Many people who aspire to make a change in their local community want to become a superintendent. The term itself is used to describe a range of different positions, from school superintendent to construction site superintendent. However, the position itself is always one of upper management and significant responsibility. These positions are typically well compensated and usually represent a long, successful career.
The first step to become a superintendent is to obtain the relevant post-secondary education. There is no specific training designed for this role. Instead, it is best to complete the training program required to qualify for an entry-level position in the industry you are interested in. For example, someone who wants to become a superintendent for a school board needs to qualify as a teacher. Anyone who wants to qualify for a construction superintendent position should complete a degree or diploma in business or a skilled trade.
The next stage is the building of related experience and management skills. After five to 10 years working experience, the candidate should be looking to move his or her career forward into a position of greater responsibility. This may require additional education, or a few courses in supervising others and interpersonal skills. Talk with your human resources department to identify the minimum academic requirements for the position. Look into part-time programs or courses that will help you to fill this gap in your resume.
Once in senior management, invest the energy required to succeed in this position. Many people find the transition from staff to management difficult, as many of the skills you have developed are not used at this level. Find a mentor or confidante who can help you negotiate this change successfully. Listen to the advice and try to implement it into your behavior and attitudes at work.
The number of people who want to become a superintendent is much greater than the number of positions available. In order to be successful in this pursuit, you will need to outshine the other candidates. Consult a professional career counselor, who can review your resume, complete leadership and personality tests, and provide an unbiased appraisal of your strengths and weaknesses.
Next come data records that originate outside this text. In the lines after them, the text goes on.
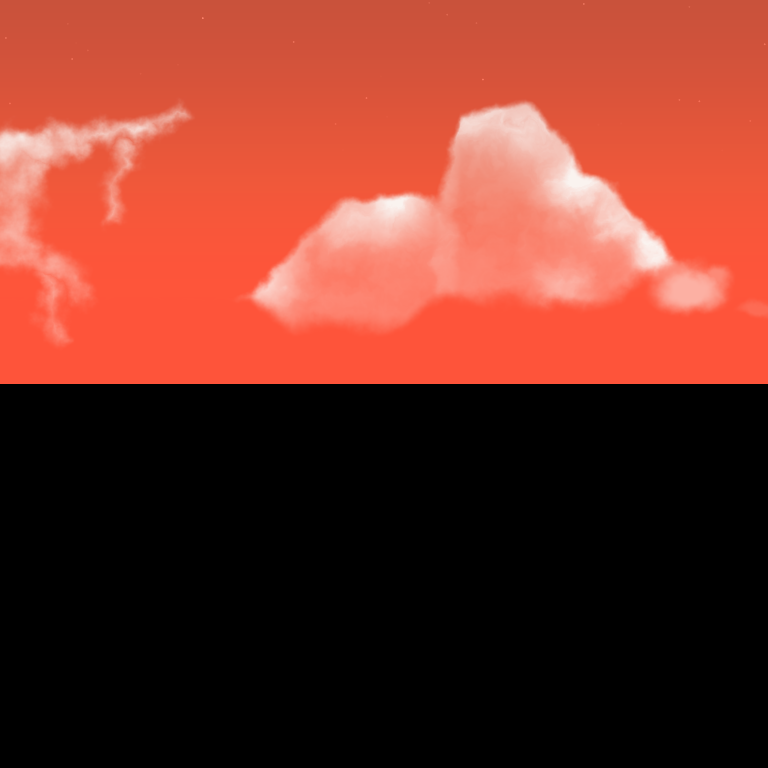
Reproduce this texture procedurally as a Shadertoy shader.

```glsl
// Pale cumulus clouds in a coral sky above a flat black lower half.

const float HORIZON = 0.5;
const vec3 SKY_HIGH = vec3(0.78, 0.32, 0.23);
const vec3 SKY_LOW = vec3(0.995, 0.33, 0.228);
const vec3 CLOUD_WHITE = vec3(0.98, 0.97, 0.96);
const float BODY_OPACITY = 0.27;
const float RIM_OPACITY = 0.22;
const float EDGE_WARP = 0.022;
const float WISP_WARP = 0.042;
const float STAR_CELLS = 28.0;

// Sunlit parts of the large cloud: centre, radius, strength
const int LIGHTS = 9;
const vec4 LIGHT[LIGHTS] = vec4[](
    vec4(0.520, 0.727, 0.035, 0.50), vec4(0.450, 0.712, 0.035, 0.25),
    vec4(0.610, 0.847, 0.040, 0.38), vec4(0.685, 0.827, 0.042, 0.48),
    vec4(0.755, 0.760, 0.045, 0.58), vec4(0.805, 0.710, 0.035, 0.35),
    vec4(0.850, 0.668, 0.035, 0.40), vec4(0.352, 0.638, 0.025, 0.28),
    vec4(0.740, 0.628, 0.038, 0.22));

// Strands of the ragged cloud: start, end; then their radii
const int STRANDS = 7;
const vec4 STRAND[STRANDS] = vec4[](
    vec4(-0.02, 0.800, 0.085, 0.812), vec4(0.085, 0.818, 0.190, 0.826),
    vec4(0.190, 0.826, 0.236, 0.855), vec4(0.165, 0.800, 0.137, 0.725),
    vec4(0.020, 0.785, 0.010, 0.690), vec4(0.010, 0.690, 0.098, 0.630),
    vec4(0.055, 0.640, 0.075, 0.575));
const float STRAND_RADIUS[STRANDS] =
    float[](0.032, 0.021, 0.015, 0.019, 0.045, 0.028, 0.020);

vec2 hash2(vec2 p) {
    vec3 q = fract(p.xyx * vec3(0.1031, 0.1030, 0.0973));
    q += dot(q, q.yzx + 33.33);
    return fract((q.xx + q.yz) * q.zy);
}

float corner(vec2 cell, vec2 offset) {
    return dot(hash2(cell) * 2.0 - 1.0, offset);
}

float gradientNoise(vec2 p) {
    vec2 i = floor(p), f = fract(p), e = vec2(0.0, 1.0);
    vec2 u = f * f * f * (f * (f * 6.0 - 15.0) + 10.0);
    return mix(mix(corner(i, f), corner(i + e.yx, f - e.yx), u.x),
               mix(corner(i + e.xy, f - e.xy), corner(i + 1.0, f - 1.0), u.x), u.y);
}

float fbm(vec2 p) {
    float sum = 0.0, amplitude = 0.7;
    for (int i = 0; i < 5; i++) {
        sum += amplitude * gradientNoise(p);
        p = mat2(1.6, 1.2, -1.2, 1.6) * p + 17.3;
        amplitude *= 0.5;
    }
    return sum;
}

// Upper and lower outlines of the large cloud
float cloudTop(float x) {
    return 0.612 + 0.135 * smoothstep(0.29, 0.47, x) + 0.105 * smoothstep(0.565, 0.600, x)
         + 0.018 * smoothstep(0.59, 0.65, x) - 0.110 * smoothstep(0.68, 0.80, x)
         - 0.110 * smoothstep(0.79, 0.91, x);
}

float cloudBottom(float x) {
    return 0.616 - 0.045 * smoothstep(0.29, 0.39, x) + 0.036 * smoothstep(0.51, 0.59, x)
         - 0.010 * smoothstep(0.62, 0.68, x) + 0.035 * smoothstep(0.78, 0.84, x)
         + 0.015 * smoothstep(0.84, 0.89, x);
}

float largeCloud(vec2 uv, vec2 warp) {
    vec2 p = uv + EDGE_WARP * warp;
    float slope = (cloudTop(p.x + 0.004) - cloudTop(p.x - 0.004)) / 0.008;
    float below = (cloudTop(p.x) - p.y) / sqrt(1.0 + slope * slope);
    float cover = smoothstep(-0.002, 0.013, below)
                * smoothstep(-0.006, 0.024, p.y - cloudBottom(p.x))
                * smoothstep(0.0, 0.03, 0.905 - p.x);
    float light = BODY_OPACITY + RIM_OPACITY * exp(-max(below, 0.0) / 0.04);
    for (int i = 0; i < LIGHTS; i++) {
        vec2 q = (p - LIGHT[i].xy) / LIGHT[i].z;
        light += LIGHT[i].w * exp(-dot(q, q));
    }
    return cover * clamp(light * (1.0 + 0.55 * fbm(uv * vec2(11.0, 15.0) + warp)), 0.0, 0.97);
}

float softPuff(vec2 p, vec2 centre, vec2 radius) {
    return 1.0 - smoothstep(0.35, 1.1, length((p - centre) / radius));
}

float raggedCloud(vec2 uv, vec2 warp) {
    vec2 p = uv + WISP_WARP * warp;
    float inside = -1.0;
    for (int i = 0; i < STRANDS; i++) {
        vec2 a = p - STRAND[i].xy, b = STRAND[i].zw - STRAND[i].xy;
        float along = clamp(dot(a, b) / dot(b, b), 0.0, 1.0);
        inside = max(inside, STRAND_RADIUS[i] - length(a - b * along));
    }
    float light = mix(0.36, 0.72, smoothstep(0.74, 0.83, uv.y)) + 0.55 * fbm(uv * 24.0 + 5.0);
    return smoothstep(-0.005, 0.026, inside) * clamp(light, 0.05, 0.92);
}

float stars(vec2 uv) {
    vec2 cell = floor(uv * STAR_CELLS), seed = hash2(cell + 41.0);
    vec2 offset = fract(uv * STAR_CELLS) - 0.1 - 0.8 * hash2(cell + 9.0);
    float dot0 = 1.0 - smoothstep(0.015, 0.05, length(offset));
    return 0.22 * dot0 * seed.y * step(0.84, seed.x) * smoothstep(0.78, 0.95, uv.y);
}

void mainImage(out vec4 fragColor, in vec2 fragCoord) {
    vec2 uv = fragCoord / iResolution.xy;
    vec2 warp = vec2(fbm(uv * 20.0), fbm(uv * 20.0 + 57.0));

    // Sky and faint specks
    vec3 color = mix(SKY_HIGH, SKY_LOW, 1.0 - smoothstep(0.62, 1.05, uv.y));
    color.g += 0.016 * exp(-pow((uv.y - 0.77) / 0.1, 2.0));
    color += stars(uv);

    // Clouds, from faint to bright
    vec2 p = uv + EDGE_WARP * warp;
    float puff = 0.56 * softPuff(p, vec2(0.898, 0.624), vec2(0.056, 0.036));
    puff = max(puff, 0.32 * softPuff(p, vec2(0.930, 0.637), vec2(0.030, 0.020)));
    puff = max(puff, 0.14 * softPuff(p, vec2(0.988, 0.595), vec2(0.030, 0.014)));
    color = mix(color, CLOUD_WHITE, puff);
    color = mix(color, CLOUD_WHITE, raggedCloud(uv, warp));
    color = mix(color, CLOUD_WHITE, largeCloud(uv, warp));

    // Black lower half
    float halfPixel = 0.5 / iResolution.y;
    color *= smoothstep(HORIZON - halfPixel, HORIZON + halfPixel, uv.y);
    fragColor = vec4(color, 1.0);
}
```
By working closely with an executive coach or related service, you can address areas of weakness so they can become strengths. This type of work is achieved in private sessions and is often covered by health insurance plans as counseling services. Although not well publicized, this type of coaching is very common and can be quite effective.